As shown in Figure 1, I simply inserted a Sequence Call and named it ‘SequenceCallProgressBar’. Now if I right-click on the Sequence Call and select Open Sequence we can look at the sequence code as shown below in Figure 2.
Using the Seconds() function, ‘SequenceCallProgressBar’ consists of a While Loop that repeatedly grabs a current timestamp and loops until 60 seconds has expired. Now suppose this loop was much more elaborate and could essentially take hours to execute. Wouldn’t it be nice to be able to take a quick look at the sequence during execution and know just how much execution time remains? Sure you could just put a watch on the variable, but what if this script is to be executed on the manufacturing floor and the end user isn’t familiar with getting around in TestStand? This is where controlling the progress bar may be of interest.
So let’s take a look at how to edit ‘SequenceCallProgressBar’ such that we can display current status on the progress bar. First, I’ll add an Action step with adapter type ActiveX/COM. For Automation Server I’ll select the TestStand API and for Object Reference I’m going to type ‘RunState.Execution’. Now the purpose of this step is to retrieve an object reference to the Sequence Call thread such that when it is executing you can update the progress bar. Therefore, for the Object Class I’ll select Execution and then I’ll use the Get Property ‘ForegroundThread’. Now I’ll declare a variable (Locals.refThread) to store the object reference of the Sequence Call thread. Figure 3 below shows now what this step should look like.
Now that we have the object reference of the Sequence Call thread, we can start controlling the progress bar. The TestStand API contains two event codes that allow you to edit the progress bar. One allows you to control the percent complete and the other allows you to add text to the progress bar. Let’s start with editing the percent complete status.
First I’ll add another Action step with adapter type ActiveX/COM. For Automation Server once again I’ll select the TestStand API but this time for Object Reference I’m going to use the variable (Locals.refThread) in which I stored my thread reference. Next, for Object Class I’m going to select Thread and now I’ll use the built in Call Method, ‘PostUIMessageEx’. TestStand also comes with a Call Method called ‘PostUIMessage’ that could do the same trick, but according to the Help File, this function has been obsoleted and ‘PostUIMessageEx’ is the preferred Call Method to use.
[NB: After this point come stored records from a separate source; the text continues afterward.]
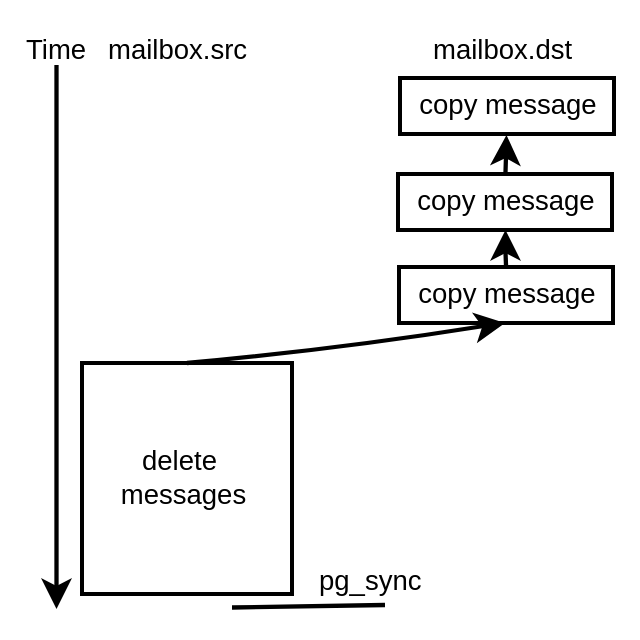
<!DOCTYPE html>
<html lang="en">
<head>
<meta charset="utf-8">
<title>Mailbox move timeline</title>
<style>
:root { --ink: #000; --paper: #fff; --stroke: 4px; }
* { box-sizing: border-box; margin: 0; }
body { width: 640px; height: 640px; overflow: hidden; background: var(--paper); }
.diagram {
  position: relative; width: 640px; height: 640px; overflow: hidden;
  color: var(--ink); background: var(--paper);
  font: 27.5px/34px "Liberation Sans", Arial, sans-serif; white-space: nowrap;
}
.label, .node, .links { position: absolute; }
.label { font-size: inherit; font-weight: normal; }
.time { left: 26px; top: 33px; }
.source { left: 108px; top: 33px; }
.target { left: 433px; top: 33px; }
.sync { left: 319px; top: 564px; }
.node {
  display: flex; flex-direction: column; align-items: center; justify-content: center;
  border: var(--stroke) solid var(--ink);
}
.copy { width: 218px; height: 60px; padding: 0 0 3px 2px; }
.copy-third { left: 398px; top: 76px; }
.copy-second { left: 396px; top: 172px; }
.copy-first { left: 397px; top: 265px; }
.delete { left: 80px; top: 361px; width: 214px; height: 235px; padding: 0 7px 2px 0; }
.delete span:first-child { margin-right: 8px; }
.links { left: 0; top: 0; fill: none; stroke: var(--ink); stroke-width: 4.3; }
.head { fill: var(--ink); stroke: none; }
</style>
</head>
<body>
<main class="diagram">
  <h2 class="label time">Time</h2>
  <h2 class="label source">mailbox.src</h2>
  <h2 class="label target">mailbox.dst</h2>

  <div class="node copy copy-third">copy message</div>
  <div class="node copy copy-second">copy message</div>
  <div class="node copy copy-first">copy message</div>
  <div class="node delete"><span>delete</span><span>messages</span></div>
  <p class="label sync">pg_sync</p>

  <svg class="links" width="640" height="640" viewBox="0 0 640 640" aria-hidden="true">
    <defs>
      <polygon id="arrowhead" class="head" points="0,0 15.5,31 0,23 -15.5,31"/>
    </defs>
    <line x1="56.5" y1="65" x2="56.5" y2="590"/>
    <use href="#arrowhead" transform="translate(56.5 609) rotate(180)"/>
    <line x1="505.5" y1="172" x2="506" y2="156"/>
    <use href="#arrowhead" transform="translate(506.5 135) rotate(2)"/>
    <line x1="506" y1="265" x2="505.5" y2="252"/>
    <use href="#arrowhead" transform="translate(505.5 230)"/>
    <path d="M187 363Q340 349 484 326"/>
    <use href="#arrowhead" transform="translate(505 323) rotate(81)"/>
    <line x1="232" y1="607.5" x2="385" y2="605"/>
  </svg>
</main>
</body>
</html>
The ‘PostUIMessageEx’ Call Method contains 5 parameters. Depending on what you select for the first parameter determines how the other four will be used. For example, with the eventCode parameter, I’m going to drop the enumeration down and select the ‘UIMsg_ProgressPercent’ message code. Now the other four parameters involved include a numeric data parameter, a string data parameter, an ActiveX data object reference, and a boolean variable. For the progess percent message code, the progress indicator is updated via the numeric parameter. Therefore, in the string parameter I’ll simply send an empty string. Also, I don’t need to pass an ActiveX reference with the message so for the ActiveX object reference I’ll type the key word ‘Nothing’ which is TestStand’s equivalent to a null object. Finally, for the synchronous boolean I’ll want to set it ‘True’. Setting this to ‘True’ will require the Call Method to wait for the user interface to process the message before continuing on. This is very important that you set this ‘True’ as I’ll show you in a later post how setting this ‘False’ can hose up your script.
Now I’m ready to manipulate the progess indicator to show percent complete. As you may recall, the while loop simply loops until 60 seconds has expired. Therefore, I’m going to want to show a percent complete based on the number of seconds that has expired out of the 60. So for the numeric parameter I pass in the following code ‘(Locals.nCurrentTime/60)*100’. Figure 4 below now shows what this step looks like.
Finally, I’m going to add a third Action step with adapter type ActiveX/COM and configure it similar to the step above, but instead of selecting the ‘UIMsg_ProgressPercent’ message code, I will now select the ‘UIMsg_ProgressText’ message code. This message code uses the string parameter to display text on the progress bar. Therefore, I’ll set the numeric parameter to 0 and once again set the ActiveX object reference and boolean the same as before. For the string parameter, I’m going to display the current number of seconds that has currently expired so therefore I pass in the code Str(Locals.nCurrentTime) + ” Seconds has Expired”. Figure 5 below shows what this step now looks like.
Now my Sequence Call is complete and I’m ready for execution. However, before I do, let’s take a look at how the finished Sequence Call code looks.
So now I’m going to execute the sequence and let’s see what we get.
Figure 7 shows that whenever I execute the sequence my progess indicator now shows a scrolling percent complete to the user and the progress bar text has been edited to show the current number of seconds that has expired.
It is always good practice however to clear the progress bar indicator and text upon Sequence Call completion so I would recommend adding two steps in Cleanup to set the numeric parameter to 0 for ‘UIMsg_ProgressPercent’ and the string parameter to empty strings for ‘UIMsg_ProgressText’.